* **Data to use**:
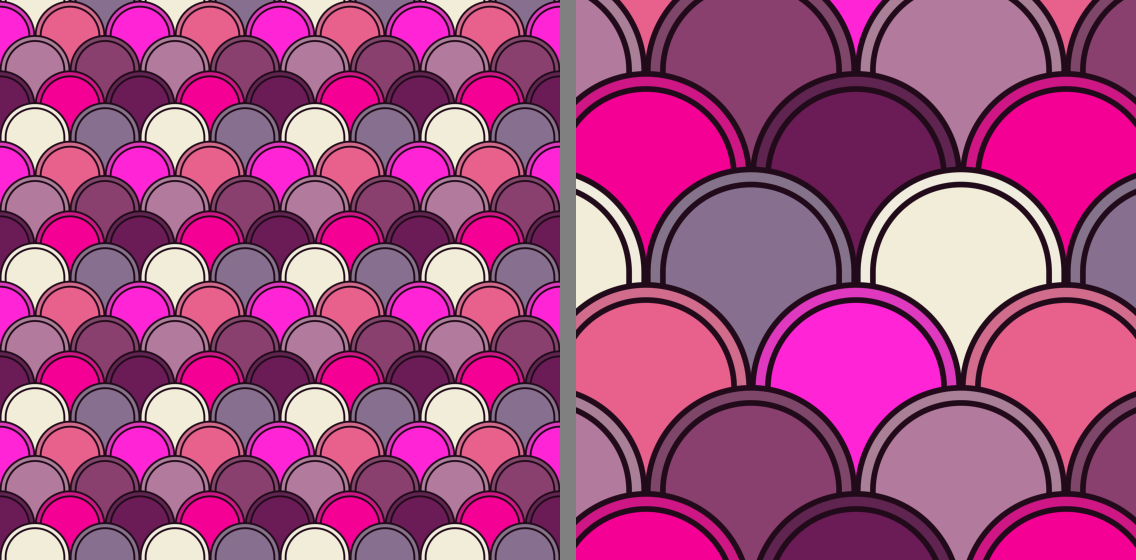
Left: the whole. Right: its middle third, enlarged.
This pattern is drawn by a Shadertoy shader. Its source:

```glsl
const float SCALES = 8.0;        // scales across; one cell is one scale width
const float ROW_STEP = 0.5;      // nominal row spacing, in cells
const float RADIUS = 0.505;      // outer edge of a scale
const float LINE = 0.027;        // width of both dark outlines
const float RIM = 0.045;         // coloured band between the outlines
const float RIM_FADE = 0.25;     // how far the rim is greyed
const vec3 INK = vec3(0.13, 0.04, 0.10);

// Slight shift of each of the four rows, in cells
const float ROW_SHIFT[4] = float[4](0.01, 0.0, 0.005, -0.04);

// Two alternating colours per row, from the top row down
const vec3 FILL[8] = vec3[8](
    vec3(1.00, 0.14, 0.84), vec3(0.91, 0.38, 0.55),
    vec3(0.70, 0.48, 0.61), vec3(0.54, 0.25, 0.43),
    vec3(0.42, 0.11, 0.34), vec3(0.96, 0.00, 0.58),
    vec3(0.95, 0.93, 0.85), vec3(0.53, 0.44, 0.56));

// Distance from the axis of a round-topped arch with straight sides
float archDistance(vec2 p) {
    return length(vec2(p.x, min(p.y, 0.0)));
}

// Coverage of the area inside a given radius
float inside(float d, float radius, float blur) {
    return 1.0 - smoothstep(-blur, blur, d - radius);
}

// Outline, rim, inner outline and disc, from outside in
vec3 scaleColor(float d, vec3 fill, float blur) {
    vec3 rim = mix(fill, vec3(dot(fill, vec3(0.299, 0.587, 0.114))), RIM_FADE);
    float rimEdge = RADIUS - LINE;
    float lineEdge = rimEdge - RIM;
    vec3 color = mix(INK, rim, inside(d, rimEdge, blur));
    color = mix(color, INK, inside(d, lineEdge, blur));
    return mix(color, fill, inside(d, lineEdge - LINE, blur));
}

void mainImage(out vec4 fragColor, in vec2 fragCoord) {
    vec2 uv = fragCoord / iResolution.xy;
    vec2 p = SCALES * vec2(uv.x, 1.0 - uv.y);    // y runs downwards
    float blur = 0.75 * SCALES / min(iResolution.x, iResolution.y);
    int baseRow = int(floor(p.y / ROW_STEP));
    vec3 color = INK;

    // Paint the nearby rows from back to front; lower rows overlap
    for (int k = -3; k <= 1; k++) {
        int row = baseRow + k;
        int kind = row & 3;
        float x = p.x - 0.5 * float(row & 1);
        float column = floor(x + 0.5);
        float centerY = float(row) * ROW_STEP + ROW_SHIFT[kind] + RADIUS;
        float d = archDistance(vec2(x - column, p.y - centerY));
        vec3 fill = FILL[2 * kind + (int(column) & 1)];
        color = mix(color, scaleColor(d, fill, blur), inside(d, RADIUS, blur));
    }
    fragColor = vec4(color, 1.0);
}
```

* **Try it**:
Write out every line above exactly, minus images.

* **Response for this exercise**:
Left: the whole. Right: its middle third, enlarged.
This pattern is drawn by a Shadertoy shader. Its source:

```glsl
const float SCALES = 8.0;        // scales across; one cell is one scale width
const float ROW_STEP = 0.5;      // nominal row spacing, in cells
const float RADIUS = 0.505;      // outer edge of a scale
const float LINE = 0.027;        // width of both dark outlines
const float RIM = 0.045;         // coloured band between the outlines
const float RIM_FADE = 0.25;     // how far the rim is greyed
const vec3 INK = vec3(0.13, 0.04, 0.10);

// Slight shift of each of the four rows, in cells
const float ROW_SHIFT[4] = float[4](0.01, 0.0, 0.005, -0.04);

// Two alternating colours per row, from the top row down
const vec3 FILL[8] = vec3[8](
    vec3(1.00, 0.14, 0.84), vec3(0.91, 0.38, 0.55),
    vec3(0.70, 0.48, 0.61), vec3(0.54, 0.25, 0.43),
    vec3(0.42, 0.11, 0.34), vec3(0.96, 0.00, 0.58),
    vec3(0.95, 0.93, 0.85), vec3(0.53, 0.44, 0.56));

// Distance from the axis of a round-topped arch with straight sides
float archDistance(vec2 p) {
    return length(vec2(p.x, min(p.y, 0.0)));
}

// Coverage of the area inside a given radius
float inside(float d, float radius, float blur) {
    return 1.0 - smoothstep(-blur, blur, d - radius);
}

// Outline, rim, inner outline and disc, from outside in
vec3 scaleColor(float d, vec3 fill, float blur) {
    vec3 rim = mix(fill, vec3(dot(fill, vec3(0.299, 0.587, 0.114))), RIM_FADE);
    float rimEdge = RADIUS - LINE;
    float lineEdge = rimEdge - RIM;
    vec3 color = mix(INK, rim, inside(d, rimEdge, blur));
    color = mix(color, INK, inside(d, lineEdge, blur));
    return mix(color, fill, inside(d, lineEdge - LINE, blur));
}

void mainImage(out vec4 fragColor, in vec2 fragCoord) {
    vec2 uv = fragCoord / iResolution.xy;
    vec2 p = SCALES * vec2(uv.x, 1.0 - uv.y);    // y runs downwards
    float blur = 0.75 * SCALES / min(iResolution.x, iResolution.y);
    int baseRow = int(floor(p.y / ROW_STEP));
    vec3 color = INK;

    // Paint the nearby rows from back to front; lower rows overlap
    for (int k = -3; k <= 1; k++) {
        int row = baseRow + k;
        int kind = row & 3;
        float x = p.x - 0.5 * float(row & 1);
        float column = floor(x + 0.5);
        float centerY = float(row) * ROW_STEP + ROW_SHIFT[kind] + RADIUS;
        float d = archDistance(vec2(x - column, p.y - centerY));
        vec3 fill = FILL[2 * kind + (int(column) & 1)];
        color = mix(color, scaleColor(d, fill, blur), inside(d, RADIUS, blur));
    }
    fragColor = vec4(color, 1.0);
}
```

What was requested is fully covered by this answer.